Here's her lesson on Probability

And just for laughs, here's my 3 year old and I doing the ABCs

What do you think? Have you used Educreations? What lessons have you created?

Want to use Educreations? Need ideas? Let me know!

Sunday, April 22, 2012

The Randomizer

We use C-Scope curriculum.  The 5th grade Science curriculum called for the students to create a brochure on an animal, plant, and scientist. The curriculum offered up a list of choices.  My 5th grade Science teacher didn't want to assign the topics, she didn't want the students to pick only animals, plants or scientists they already knew about, and she didn't want the students spending a lot of time agonizing of their choices.  Enter The Randomizer:

It's actually a tool in the SMART Notebook software that comes with SMART Boards - Random Word Generator.  The Random Word Generator is part of an add on called Lesson Activity Toolkit 2.0. You can download it here.

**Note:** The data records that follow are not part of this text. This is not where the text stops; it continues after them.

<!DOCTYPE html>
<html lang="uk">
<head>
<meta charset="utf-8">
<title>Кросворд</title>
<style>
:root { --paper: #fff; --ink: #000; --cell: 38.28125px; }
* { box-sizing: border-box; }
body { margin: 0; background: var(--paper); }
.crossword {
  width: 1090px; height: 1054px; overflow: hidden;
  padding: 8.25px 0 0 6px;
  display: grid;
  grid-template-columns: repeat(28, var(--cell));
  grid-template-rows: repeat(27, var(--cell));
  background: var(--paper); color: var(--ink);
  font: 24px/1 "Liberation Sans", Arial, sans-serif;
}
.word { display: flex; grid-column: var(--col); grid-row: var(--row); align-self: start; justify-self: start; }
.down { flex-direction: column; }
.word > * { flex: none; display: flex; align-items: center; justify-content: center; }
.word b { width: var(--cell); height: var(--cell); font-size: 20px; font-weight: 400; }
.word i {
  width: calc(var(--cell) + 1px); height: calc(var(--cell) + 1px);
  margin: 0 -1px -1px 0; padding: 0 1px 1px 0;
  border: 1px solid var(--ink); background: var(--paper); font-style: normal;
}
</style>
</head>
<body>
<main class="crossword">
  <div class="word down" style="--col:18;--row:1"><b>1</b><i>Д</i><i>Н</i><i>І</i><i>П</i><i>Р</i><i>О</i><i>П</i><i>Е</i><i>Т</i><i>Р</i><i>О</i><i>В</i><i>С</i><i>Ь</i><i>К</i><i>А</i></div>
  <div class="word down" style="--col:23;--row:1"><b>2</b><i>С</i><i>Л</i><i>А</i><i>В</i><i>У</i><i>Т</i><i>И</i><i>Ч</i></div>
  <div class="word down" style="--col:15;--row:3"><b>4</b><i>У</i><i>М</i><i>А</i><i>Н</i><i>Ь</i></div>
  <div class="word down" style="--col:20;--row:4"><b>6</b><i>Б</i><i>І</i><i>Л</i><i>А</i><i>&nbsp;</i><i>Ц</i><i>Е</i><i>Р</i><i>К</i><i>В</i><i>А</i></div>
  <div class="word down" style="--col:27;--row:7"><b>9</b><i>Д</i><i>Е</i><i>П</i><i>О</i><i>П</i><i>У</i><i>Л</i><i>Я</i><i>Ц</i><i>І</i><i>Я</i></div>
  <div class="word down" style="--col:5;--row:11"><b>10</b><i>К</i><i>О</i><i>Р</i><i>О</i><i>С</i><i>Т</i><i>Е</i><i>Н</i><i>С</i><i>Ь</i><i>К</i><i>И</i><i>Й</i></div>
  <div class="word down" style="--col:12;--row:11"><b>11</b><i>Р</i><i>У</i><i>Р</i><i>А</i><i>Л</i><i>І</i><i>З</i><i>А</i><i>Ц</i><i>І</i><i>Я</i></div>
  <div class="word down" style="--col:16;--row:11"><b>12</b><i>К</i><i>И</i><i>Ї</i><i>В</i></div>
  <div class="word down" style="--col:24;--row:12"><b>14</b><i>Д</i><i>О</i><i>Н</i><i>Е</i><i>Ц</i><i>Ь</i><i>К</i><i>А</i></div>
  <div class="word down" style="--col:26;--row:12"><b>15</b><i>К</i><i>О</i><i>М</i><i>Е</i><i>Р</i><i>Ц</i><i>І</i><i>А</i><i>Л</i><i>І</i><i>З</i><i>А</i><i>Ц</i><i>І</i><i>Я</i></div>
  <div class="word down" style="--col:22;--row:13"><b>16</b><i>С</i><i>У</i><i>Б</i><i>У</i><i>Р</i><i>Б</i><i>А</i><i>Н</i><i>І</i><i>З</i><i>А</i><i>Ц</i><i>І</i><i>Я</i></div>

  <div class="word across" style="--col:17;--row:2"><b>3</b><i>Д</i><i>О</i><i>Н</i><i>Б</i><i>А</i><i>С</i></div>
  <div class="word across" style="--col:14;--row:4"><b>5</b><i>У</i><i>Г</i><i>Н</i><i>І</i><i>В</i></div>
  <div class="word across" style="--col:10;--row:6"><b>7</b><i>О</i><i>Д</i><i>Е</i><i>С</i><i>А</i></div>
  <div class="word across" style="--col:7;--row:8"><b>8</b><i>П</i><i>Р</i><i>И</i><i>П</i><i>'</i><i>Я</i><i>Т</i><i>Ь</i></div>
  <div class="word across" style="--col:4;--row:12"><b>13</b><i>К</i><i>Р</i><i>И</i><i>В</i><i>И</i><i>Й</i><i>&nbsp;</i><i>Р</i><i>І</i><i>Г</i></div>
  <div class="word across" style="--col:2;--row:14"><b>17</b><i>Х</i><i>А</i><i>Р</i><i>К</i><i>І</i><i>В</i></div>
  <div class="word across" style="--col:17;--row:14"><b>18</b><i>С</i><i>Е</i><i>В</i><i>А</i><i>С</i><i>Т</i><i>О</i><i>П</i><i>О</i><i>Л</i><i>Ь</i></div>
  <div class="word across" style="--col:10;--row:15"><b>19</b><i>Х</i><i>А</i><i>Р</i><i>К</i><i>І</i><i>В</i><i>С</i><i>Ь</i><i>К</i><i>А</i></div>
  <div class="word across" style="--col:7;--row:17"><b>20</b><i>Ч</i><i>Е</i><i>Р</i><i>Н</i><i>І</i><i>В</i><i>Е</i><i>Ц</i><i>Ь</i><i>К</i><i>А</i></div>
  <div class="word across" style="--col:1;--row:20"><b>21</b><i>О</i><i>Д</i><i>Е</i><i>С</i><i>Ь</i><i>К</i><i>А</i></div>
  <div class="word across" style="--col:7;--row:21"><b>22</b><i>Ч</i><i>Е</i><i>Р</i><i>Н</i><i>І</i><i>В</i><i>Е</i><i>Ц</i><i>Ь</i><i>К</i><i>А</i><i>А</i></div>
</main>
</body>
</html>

I add three Random Word Generators to one page.  I loaded the animal names in the first, plants in the second, and the scientists in the third.  I clicked "No Repeat" on each generator. This keeps more than one student from getting the same animal, plant, or scientist in the same class.

I loaded The Randomizer on the Science teacher's desktop and my laptop.  We each called students up and had them click the Select button.  The Randomizer makes a fun little noise and highlights choices until it lands on that student's choice.  We did reset each generator after each class. 

The students thought it was fun and the teacher loved that everyone had a different combination for their brochure.  And it wasn't boring liking drawing choices out of a hat!

Have you used the Random Word Generator?  I think it would be fun a writing activity to build a story using the Random Word Generator.

Do you have favorite tools from the Lesson Activity Toolkit?  Let's hear about them in the comments!

Monday, April 16, 2012

Capzles Timelines

My 8th grade History teacher wanted his students to create a timeline of some Civil War events.  For one of the events, he wanted the students to do an eye witness account.  It's the eyewitness account video that led me to Capzles.

Capzles is billed as a Social Storytelling site.  Students can upload pictures, videos and documents.  Capzles also creates a URL that they can email their teacher for grading.  Students do have to be registered with a unique email but they don't have to verify their membership through the email.

Our students had 7 events to choose from.  For 6 they found images and had to add information from their research and History notes to the image.  For the 7th, they recorded an eyewitness account.   First, they wrote a script that was approved by their teacher.  Next, they recorded their script using PhotoBooth (we're a Mac school).  They uploaded their PhotoBooth video into their Capzles.

For the eyewitness accounts, I set up 4 recording stations with laptops.  I have 2 science fair boards that are cut in half.  I put a laptop and a board on a desk to create a semi-private recording studio.  Students worked on their Capzle until their teacher sent them to record.  Our network is set up so that students can sync their work to their network account.  All they had to do was sync and their movie was in their documents folder and ready to upload to Capzles.

The project took 2 days in the computer lab and went very smoothly.  I did register the students for their account ahead of time to save lab time.  If you have your students create their own account, you may need to add some extra time.  I did create a how to sheet for the students. Click here to download the how to sheet.

Have you used Capzles?  What kind of projects did your students create?  Let me know how it goes!

Sunday, April 15, 2012


I decided a while back that I wanted to start blogging about EdTech.  It took a while to pull it all together.  But here it is...Plugged In Educator

Why Plugged In?  Our students are plugged in to something outside of school.  Is it fair that we ask them to unplug when they walk through the front door?  Not if that 'something' will help them learn! (I was inspired by this Alan November article)

I'll be blogging about projects my students are doing.  I wouldn't be sharing student work but I'll tell you what we're doing.  My students are 5th - 8th graders in Texas.  Somethings work, somethings don't.  I'll try to share it all!

Ready? Let's get Plugged In!